“Policymakers have agreed on an ambitious plan to create a global monitoring and reporting system to oversee water supply, sanitation and water resources management, a U.N. expert said,” AlertNet reports. “Part of the initiative would be assisting developing countries to collect and analyze data on their water resources,” the news service writes, adding, “The data would likely feed into the Sustainable Development Goals (SDGs) that are expected to replace the U.N. anti-poverty Millennium Development Goals (MDGs) in 2015, Joakim Harlin of the United Nations Development Programme (UNDP) said.” Experts are examining how a water goal could be connected to other goals on energy and food, according to Harlin, the news service notes. “U.N. Water is expected to finalize the details of the water monitoring initiative by the end of the year, Harlin said,” AlertNet writes (Mollins, 9/5).
In this post in the ONE Blog, John Anner, president of the East Meets West Foundation, discusses how the foundation is helping to improve sanitation and hygiene practices among poor populations. “As leaders gathered in Stockholm last week for World Water Week to discuss the future of our most precious natural resource, we are soberly reminded that for millions of people around the world, water safety is compromised because of poor sanitation and hygiene, which are the cause of numerous infections and waterborne illnesses,” he writes. “With the support of a new grant from the Bill & Melinda Gates Foundation, East Meets West is pioneering a new approach to behavior change — one that we believe can help transform the sanitation and hygiene practices of those living in the most disadvantaged communities in Vietnam and Cambodia,” he continues, and details the community-based approach (9/4).
“Cholera vaccine gives indirect protection to unvaccinated people in communities where a substantial fraction of the population gets the vaccine,” according to a study from the island of Zanzibar in East Africa, published in the Lancet on Tuesday, NPR’s “Shots” blog reports. “The effect is called ‘herd immunity,'” the blog notes.
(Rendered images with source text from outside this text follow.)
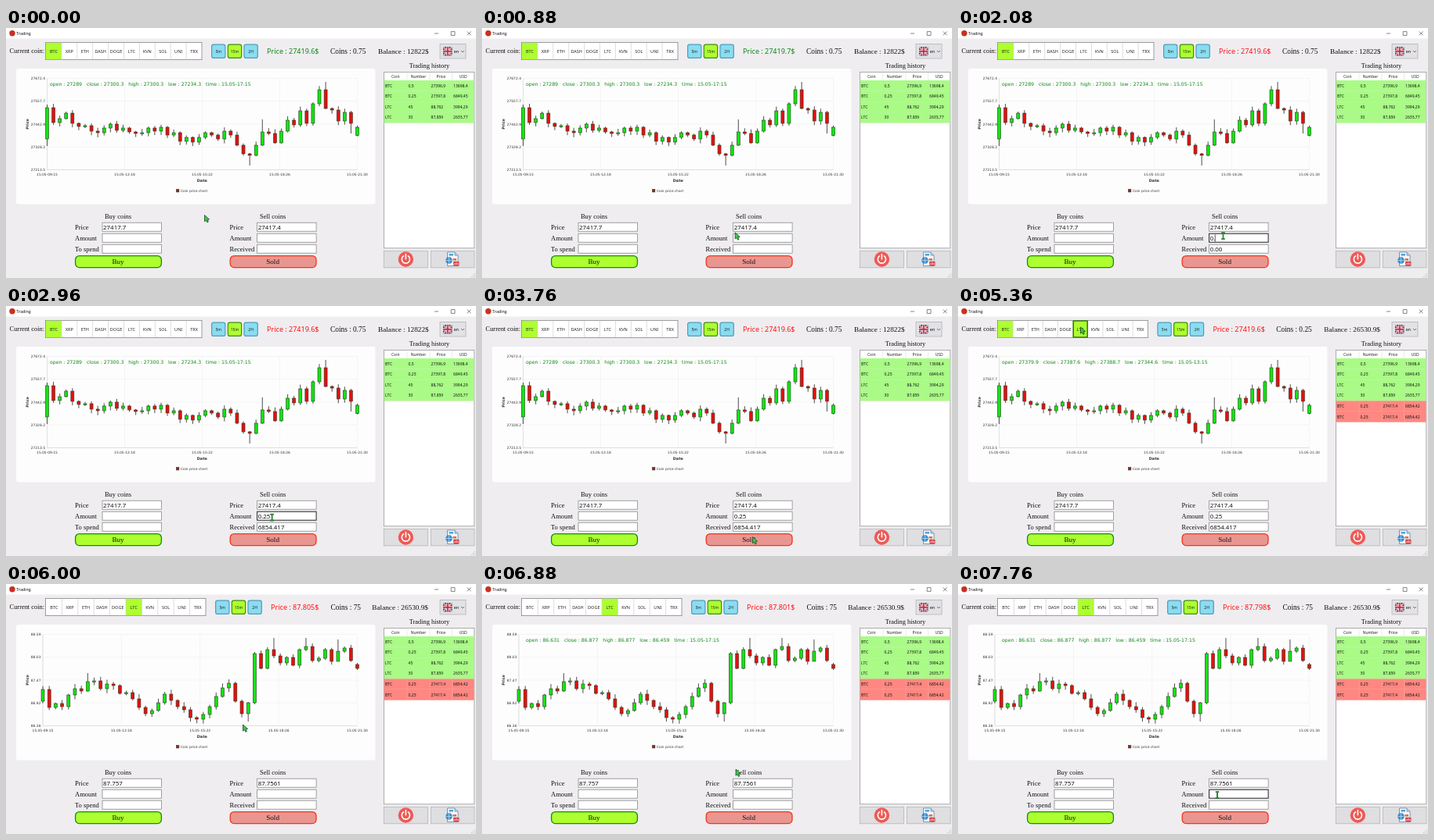
Animation of 600 by 320 pixels, one loop 8 s. Source, as an HTML page:

```html
<!DOCTYPE html>
<html lang="en">
<head>
<meta charset="utf-8">
<title>Trading</title>
<style>
html, body { margin: 0; width: 100%; height: 100%; overflow: hidden; background: #efedf0; }
svg { display: block; width: 600px; height: 320px; }
text { white-space: pre; }
.ui { font-family: "Noto Sans", "Open Sans", sans-serif; }
.chart { font-family: "DejaVu Sans", sans-serif; }
.serif { font-family: "Liberation Serif", "Times New Roman", serif; }
</style>
</head>
<body>
<svg id="stage" viewBox="0 0 600 320" xmlns="http://www.w3.org/2000/svg"></svg>
<script>
const LOOP = 8000, STEP = 80;
const COINS = ['BTC', 'XRP', 'ETH', 'DASH', 'DOGE', 'LTC', 'KVN', 'SOL', 'UNI', 'TRX'];
const LIME = '#adff2f', RED = '#ff1010', GREEN = '#0b8a12';

const rect = (x, y, w, h, fill, stroke = 'none', sw = 1, r = 0) =>
  `<rect x="${x}" y="${y}" width="${w}" height="${h}" rx="${r}" fill="${fill}" stroke="${stroke}" stroke-width="${sw}"/>`;
const path = (d, stroke, sw = 1, fill = 'none', extra = '') =>
  `<path d="${d}" stroke="${stroke}" stroke-width="${sw}" fill="${fill}" ${extra}/>`;
const circle = (x, y, r, fill) => `<circle cx="${x}" cy="${y}" r="${r}" fill="${fill}"/>`;
const text = (cls, x, y, size, str, fill = '#111', anchor = 'start', extra = '') =>
  `<text class="${cls}" x="${x}" y="${y}" font-size="${size}" fill="${fill}" text-anchor="${anchor}" ${extra}>${str}</text>`;
const serif = (x, y, size, str, anchor) => text('serif', x, y, size, str, '#111', anchor);

// Each candle opens at the previous close; values are heights on the stage.
const BTC = {
  left: 52.5, open: 142, lastOpen: 137.5, seed: 7,
  closes: [102, 121, 116, 109, 122, 126, 125, 132, 134, 128,
    123, 131, 128, 133, 135, 134, 128, 132, 127, 137,
    134, 145, 140, 146, 140, 134, 137, 142, 132, 137,
    150, 161, 163, 150, 133, 135, 147, 132, 118, 124,
    106, 122, 97, 79, 103, 105, 119, 108, 122, 127],
  wicks: { 0: [98, 151], 1: [97, 124], 3: [107, 117], 32: [160, 176], 34: [117, 151], 44: [69, 104], 48: [106, 135] },
  prices: ['27672.4', '27557.7', '27442.9', '27328.2', '27213.5'],
  times: ['09:15', '12:18', '15:22', '18:26', '21:30']
};
const LTC = {
  left: 47, open: 150, lastOpen: 103, seed: 21,
  closes: [135, 158, 153, 157, 142, 134, 137, 125, 124, 134,
    128, 130, 140, 139, 147, 158, 166, 162, 152, 141,
    149, 157, 161, 171, 173, 167, 157, 144, 133, 127,
    150, 166, 152, 89, 108, 84, 92, 101, 94, 104,
    84, 80, 98, 95, 84, 99, 86, 82, 98, 108],
  wicks: { 7: [114, 138], 32: [151, 176], 33: [87, 154], 36: [69, 95], 41: [69, 86], 46: [71, 99], 49: [101, 110] },
  prices: ['88.59', '88.03', '87.47', '86.92', '86.36'],
  times: ['09:15', '12:18', '15:22', '18:26', '21:30']
};

function random(seed) {
  return () => (seed = (seed * 16807) % 2147483647) / 2147483647;
}

function drawChart(c) {
  const right = 448.5, gap = (right - c.left) / 49, rnd = random(c.seed * 9973);
  let out = '';
  for (let i = 0; i < 5; i++) {
    const y = 64.5 + i * 29.25, x = c.left + (right - c.left) * i / 4;
    out += path(`M${c.left} ${y}H${right}M${x} 64.5V181.5`, '#eeeeee', 0.6);
    out += text('chart', c.left - 2.5, y + 1.5, 4.45, c.prices[i], '#333', 'end');
    out += text('chart', x, 188.7, 4.4, '15.05-' + c.times[i], '#333', 'middle');
  }
  out += path(`M${c.left} 64.5V181.5H${right}`, '#d2d2d2', 0.6);
  let open = c.open;
  c.closes.forEach((close, i) => {
    if (i === 49) open = c.lastOpen;
    const top = Math.min(open, close), bottom = Math.max(open, close);
    const [hi, lo] = c.wicks[i] || [top - 1 - 5 * rnd(), bottom + 1 + 5 * rnd()];
    const x = c.left + i * gap;
    out += path(`M${x} ${hi}V${lo}`, '#222', 0.8);
    out += rect(x - 2, top, 4, Math.max(1.4, bottom - top), close < open ? '#12e512' : '#e60f0f', '#2b3a20', 0.6);
    open = close;
  });
  return out;
}

function drawInput(x, y, value, focused) {
  return rect(x + 0.5, y + 0.5, 75.5, 11, '#fff', focused ? '#222' : '#8b8b8b', focused ? 1 : 0.8) +
    text('ui', x + 1.6, y + 9.1, 7.9, value);
}

function drawForm(x, labels, title, values, button, focused) {
  let out = serif(x + 55, 244, 8.5, title, 'middle');
  labels.forEach((label, i) => {
    const y = 249 + i * 14;
    out += serif(x, y + 8.5, 8.5, label) + drawInput(x + 34.5, y - 0.3, values[i], focused && i === 1);
  });
  out += rect(x + 0.6, 291.6, 109.8, 15, button.fill, button.edge, 1.3, 5);
  return out + serif(x + 55, 302.3, 9.1, button.name, 'middle');
}

function drawFlag() {
  return rect(558, 24, 11.5, 11.5, '#27407f', 'none', 0, 1.5) +
    path('M558.4 24.4L569.1 35.1M569.1 24.4L558.4 35.1', '#f3f0f4', 2) +
    path('M558.4 24.4L569.1 35.1M569.1 24.4L558.4 35.1', '#d0313f', 0.8) +
    path('M563.75 24V35.5M558 29.75H569.5', '#f7f4f7', 3.4) +
    path('M563.75 24V35.5M558 29.75H569.5', '#d0293a', 1.9);
}

function drawFrame() {
  let out = rect(0, 0, 600, 320, '#efedf0') + rect(0, 0, 600, 13.5, '#fff');
  out += circle(8, 6.7, 3.7, '#c9301f') + text('ui', 13.3, 8.7, 5.2, 'Trading');
  out += path('M547 7H552M568.2 4.6H573V9.4H568.2ZM588.8 4.5L593.6 9.3M593.6 4.5L588.8 9.3', '#333', 0.6);
  out += serif(4.6, 32.4, 8.4, 'Current coin:');
  out += rect(554, 20.5, 33, 18.5, '#e2e1e3', '#b4b4b6', 0.8) + drawFlag();
  out += text('ui', 571.8, 32, 5.4, 'en') + path('M581 29L583 31L585 29', '#444', 0.7);
  out += rect(13, 52, 458.5, 173.5, '#fdfdfd', 'none', 0, 3);
  out += text('chart', 250.3, 196.7, 4.9, 'Date', '#333', 'middle', 'font-weight="bold"');
  out += text('chart', 0, 0, 4.8, 'Price', '#333', 'middle', 'font-weight="bold" transform="translate(28.6 123) rotate(-90)"');
  out += rect(217.3, 206.4, 3.6, 3.6, '#8c2a1c', '#333', 0.5) + text('chart', 223, 209.8, 4.3, 'Coin price chart', '#333');
  out += serif(540.5, 51.2, 8.4, 'Trading history', 'middle');
  out += rect(482.3, 285.3, 56.3, 21.5, '#dfdee1', '#b5b5b8', 0.8) + rect(542.3, 285.3, 55.7, 21.5, '#dfdee1', '#b5b5b8', 0.8);
  out += circle(510.4, 296, 9.7, '#ee5a56');
  out += path('M507.4 291.9A5.1 5.1 0 1 0 513.4 291.9M510.4 289.6V295.8', '#fff', 1.6, 'none', 'stroke-linecap="round"');
  out += path('M563.5 287H573L577 291V304.5H563.5Z', '#5b7fa8', 0.8, '#f6f8fb') + path('M573 287V291H577', '#5b7fa8', 0.7, '#bcd0e4');
  out += rect(565.5, 289, 5.5, 2.5, '#4fa5d8') + rect(570.5, 295, 4.5, 2.5, '#e56a4c') + rect(571, 298.5, 5, 4.5, '#67b35a');
  out += circle(565.5, 297.5, 4.4, '#3d8fd0') + path('M561.1 297.5H569.9M565.5 293.1V301.9', '#d8ecf8', 0.6);
  out += rect(571.5, 299, 7, 5.5, '#d5434a', 'none', 0, 0.8) + path('M573 303V301M575 303V300M577 303V301', '#fff', 0.8);
  out += path('M598 314.5h.9M596 316.5h2.9M594 318.5h4.9', '#b3b2b5', 0.9, 'none', 'stroke-dasharray="1 1"');
  return out;
}

function drawHistory(sales) {
  const cols = [482.5, 512, 541, 569.5, 598];
  const rows = [
    ['BTC', '0,5', '27396,9', '13698,4'], ['BTC', '0,25', '27397,8', '6849,45'],
    ['LTC', '45', '88,762', '3994,29'], ['LTC', '30', '87,859', '2635,77']
  ];
  for (let i = 0; i < sales; i++) rows.push(['BTC', '0,25', '27417,4', '6854,42']);
  let out = rect(482.4, 56.4, 115.4, 225.4, '#fff', '#99999c', 0.8);
  ['Coin', 'Number', 'Price', 'USD'].forEach((h, i) => {
    out += text('ui', (cols[i] + cols[i + 1]) / 2, 63.7, 5, h, '#222', 'middle');
    if (i) out += path(`M${cols[i]} 57V67`, '#dedee0', 0.6);
  });
  rows.forEach((row, r) => {
    const y = 67 + r * 13.6;
    out += rect(482.8, y, 114.7, 13.6, r < 4 ? '#a9fb86' : '#ff8781');
    out += path(`M482.8 ${y + 13.4}H597.5M512 ${y}v13.6M541 ${y}v13.6M569.5 ${y}v13.6`, r < 4 ? '#b9eea0' : '#f3a6a2', 0.6);
    row.forEach((s, i) => { out += text('ui', cols[i] + 1.6, y + 8.5, 5, s); });
  });
  return out;
}

// The bar shares its width: longer labels on the right squeeze the coin list.
function drawBar(s) {
  const bal = s.balance.includes('.') ? 467.3 : 475;
  const coins = bal - 42.4 - (s.coins.includes('.') ? 4.65 * s.coins.length : 10.3);
  const price = coins - (s.ltc ? 75.8 : 80.2), btn = price - 71.8, end = btn - 12;
  const w = (end - 51) / 10;
  let out = rect(50.5, 18.4, end - 50.5, 22.2, '#fff', '#86868a', 0.8);
  COINS.forEach((name, i) => {
    const x = 51 + w * i, on = i === (s.ltc ? 5 : 0) || (i === 5 && s.hoverCoin);
    if (on) out += rect(x, 18.8, w, 21.4, LIME);
    if (i) out += path(`M${x} 18.8V40.2`, '#cfcfd2', 0.7);
    out += text('ui', x + w / 2, 31.6, 5.5, name, '#222', 'middle');
  });
  if (s.hoverCoin) out += rect(51 + w * 5 + 0.6, 19, w - 1.2, 21, 'none', '#2f6f10', 1.4);
  ['5m', '15m', '2H'].forEach((name, i) => {
    const x = btn + 0.6 + i * 20.7, on = i === 1;
    out += rect(x, 21.1, 17.3, 17.3, on ? LIME : '#8adcf0', on ? '#3f8d14' : '#4f9dbb', 1.2, 2.5);
    out += text('ui', x + 8.65, 31.7, 5, name, '#222', 'middle');
  });
  out += text('ui', price - 0.7, 33.2, 9, `Price : ${s.price}$`, s.up ? GREEN : RED);
  return out + serif(coins, 33, 9.35, 'Coins : ' + s.coins) + serif(bal, 33, 9.25, `Balance : ${s.balance}$`);
}

const TRACK = [
  [0, 253.5, 239.5], [400, 253.5, 239.5], [1040, 336, 266], [1200, 336, 266], [1280, 338.5, 266],
  [2800, 338.5, 266], [3440, 345.5, 295.5], [4720, 345.5, 295.5], [5360, 156.5, 27],
  [5520, 156.5, 27], [6000, 302.5, 180], [6160, 304, 183], [6240, 304, 183], [6480, 309, 166],
  [7120, 331, 270], [8000, 331, 270]
];

function cursorAt(t) {
  const i = Math.max(1, TRACK.findIndex(p => p[0] > t));
  const [t0, x0, y0] = TRACK[i - 1], [t1, x1, y1] = TRACK[i];
  const k = (t - t0) / (t1 - t0), e = k * k * (3 - 2 * k);
  return [x0 + (x1 - x0) * e, y0 + (y1 - y0) * e];
}

function drawCursor([x, y]) {
  const overInput = x > 320 && x < 396 && y > 249 && y < 289 && (y - 249) % 14 < 12;
  if (overInput) {
    const d = `M${x - 2.2} ${y - 4}h4.4M${x} ${y - 4}v8M${x - 2.2} ${y + 4}h4.4`;
    return path(d, '#124d1c', 1.7) + path(d, '#36a646', 0.8);
  }
  return path(`M${x} ${y}v8.2l1.9 -1.7 1.5 2.9 1.5 -.8 -1.4 -2.8 2.6 -.3z`, '#174a20', 0.8, '#3ccb4d');
}

// Last value whose start time has been reached.
const since = (t, list) => list.reduce((v, [at, next]) => t >= at ? next : v, list[0][1]);

const INFO = [
  [0, 'open : 27289   close : 27300.3   high : 27300.3   low : 27234.3   time : 15.05-17:15'],
  [5120, 'open : 27379.9   close : 27387.6   high : 27388.7   low : 27344.6   time : 15.05-13:15'],
  [5520, ''],
  [6480, 'open : 86.631   close : 86.877   high : 86.877   low : 86.459   time : 15.05-17:15']
];

function drawScene(t) {
  const ltc = t >= 5520, sales = t >= 4560 ? 2 : t >= 3920 ? 1 : 0;
  const amount = since(t, [[0, ''], [1840, '0'], [2080, '0.'], [2160, '0.2'], [2400, '0.25'], [5520, '']]);
  const received = since(t, [[0, ''], [1840, '0.00'], [2160, '5483.534'], [2400, '6854.417'], [5520, '']]);
  const focused = (t >= 1040 && t < 3680) || t >= 7120;
  const caret = since(t, [[0, 0], [1280, 1], [1680, 0], [1840, 1], [2880, 0], [3360, 1], [3680, 0], [7200, 1], [7600, 0]]);
  const caretX = 321.6 + amount.replace('.', '').length * 4.52 + (amount.includes('.') ? 2.1 : 0);

  return drawBar({
    ltc, hoverCoin: t >= 5280 && !ltc,
    price: since(t, [[0, '27419.6'], [800, '27419.7'], [2080, '27419.6'], [5520, '87.805'], [6720, '87.801'], [7760, '87.798']]),
    up: t < 2080,
    coins: ltc ? '75' : ['0.75', '0.5', '0.25'][sales],
    balance: ['12822', '19676.4', '26530.9'][sales]
  }) + drawHistory(sales) + (ltc ? ltcChart : btcChart) +
    text('chart', 56, 74.2, 6.18, since(t, INFO), '#11891a') +
    drawForm(88, ['Price', 'Amount', 'To spend'], 'Buy coins', [ltc ? '87.757' : '27417.7', '', ''],
      { name: 'Buy', fill: LIME, edge: '#168a18' }, false) +
    drawForm(285.6, ['Price', 'Amount', 'Received'], 'Sell coins', [ltc ? '87.7561' : '27417.4', amount, received],
      { name: 'Sold', fill: '#e99691', edge: '#f2341c' }, focused) +
    (caret ? path(`M${caretX} 264.3V273.6`, '#111', 0.7) : '') +
    drawCursor(cursorAt(t));
}

const btcChart = drawChart(BTC), ltcChart = drawChart(LTC);
const stage = document.getElementById('stage');
stage.innerHTML = drawFrame() + '<g id="scene"></g>';
const scene = document.getElementById('scene');
const start = performance.now();
let shown = -1;

function tick() {
  const t = Math.floor(((performance.now() - start) % LOOP) / STEP) * STEP;
  if (t !== shown) scene.innerHTML = drawScene(shown = t);
  requestAnimationFrame(tick);
}
tick();
</script>
</body>
</html>
```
According to “Shots,” “half the people in six rural and urban areas received two doses of oral cholera vaccine,” and “[f]or those who got it, the vaccine was 79 percent protective against the disease” while “their neighbors who didn’t get vaccinated had almost as much protection.”
U.N. Secretary-General Ban Ki-moon “warned on Friday that Haiti was struggling to cope with a cholera epidemic that has killed thousands and deteriorating conditions in tent camps as aid groups withdraw from the impoverished country due to a lack of funding,” Reuters reports. “In a report to the U.N. Security Council, Ban said there had been an increase in the number of cholera cases since the rainy season began in early March and the World Health Organization had projected there could be up to 112,000 cases during 2012,” the news service writes.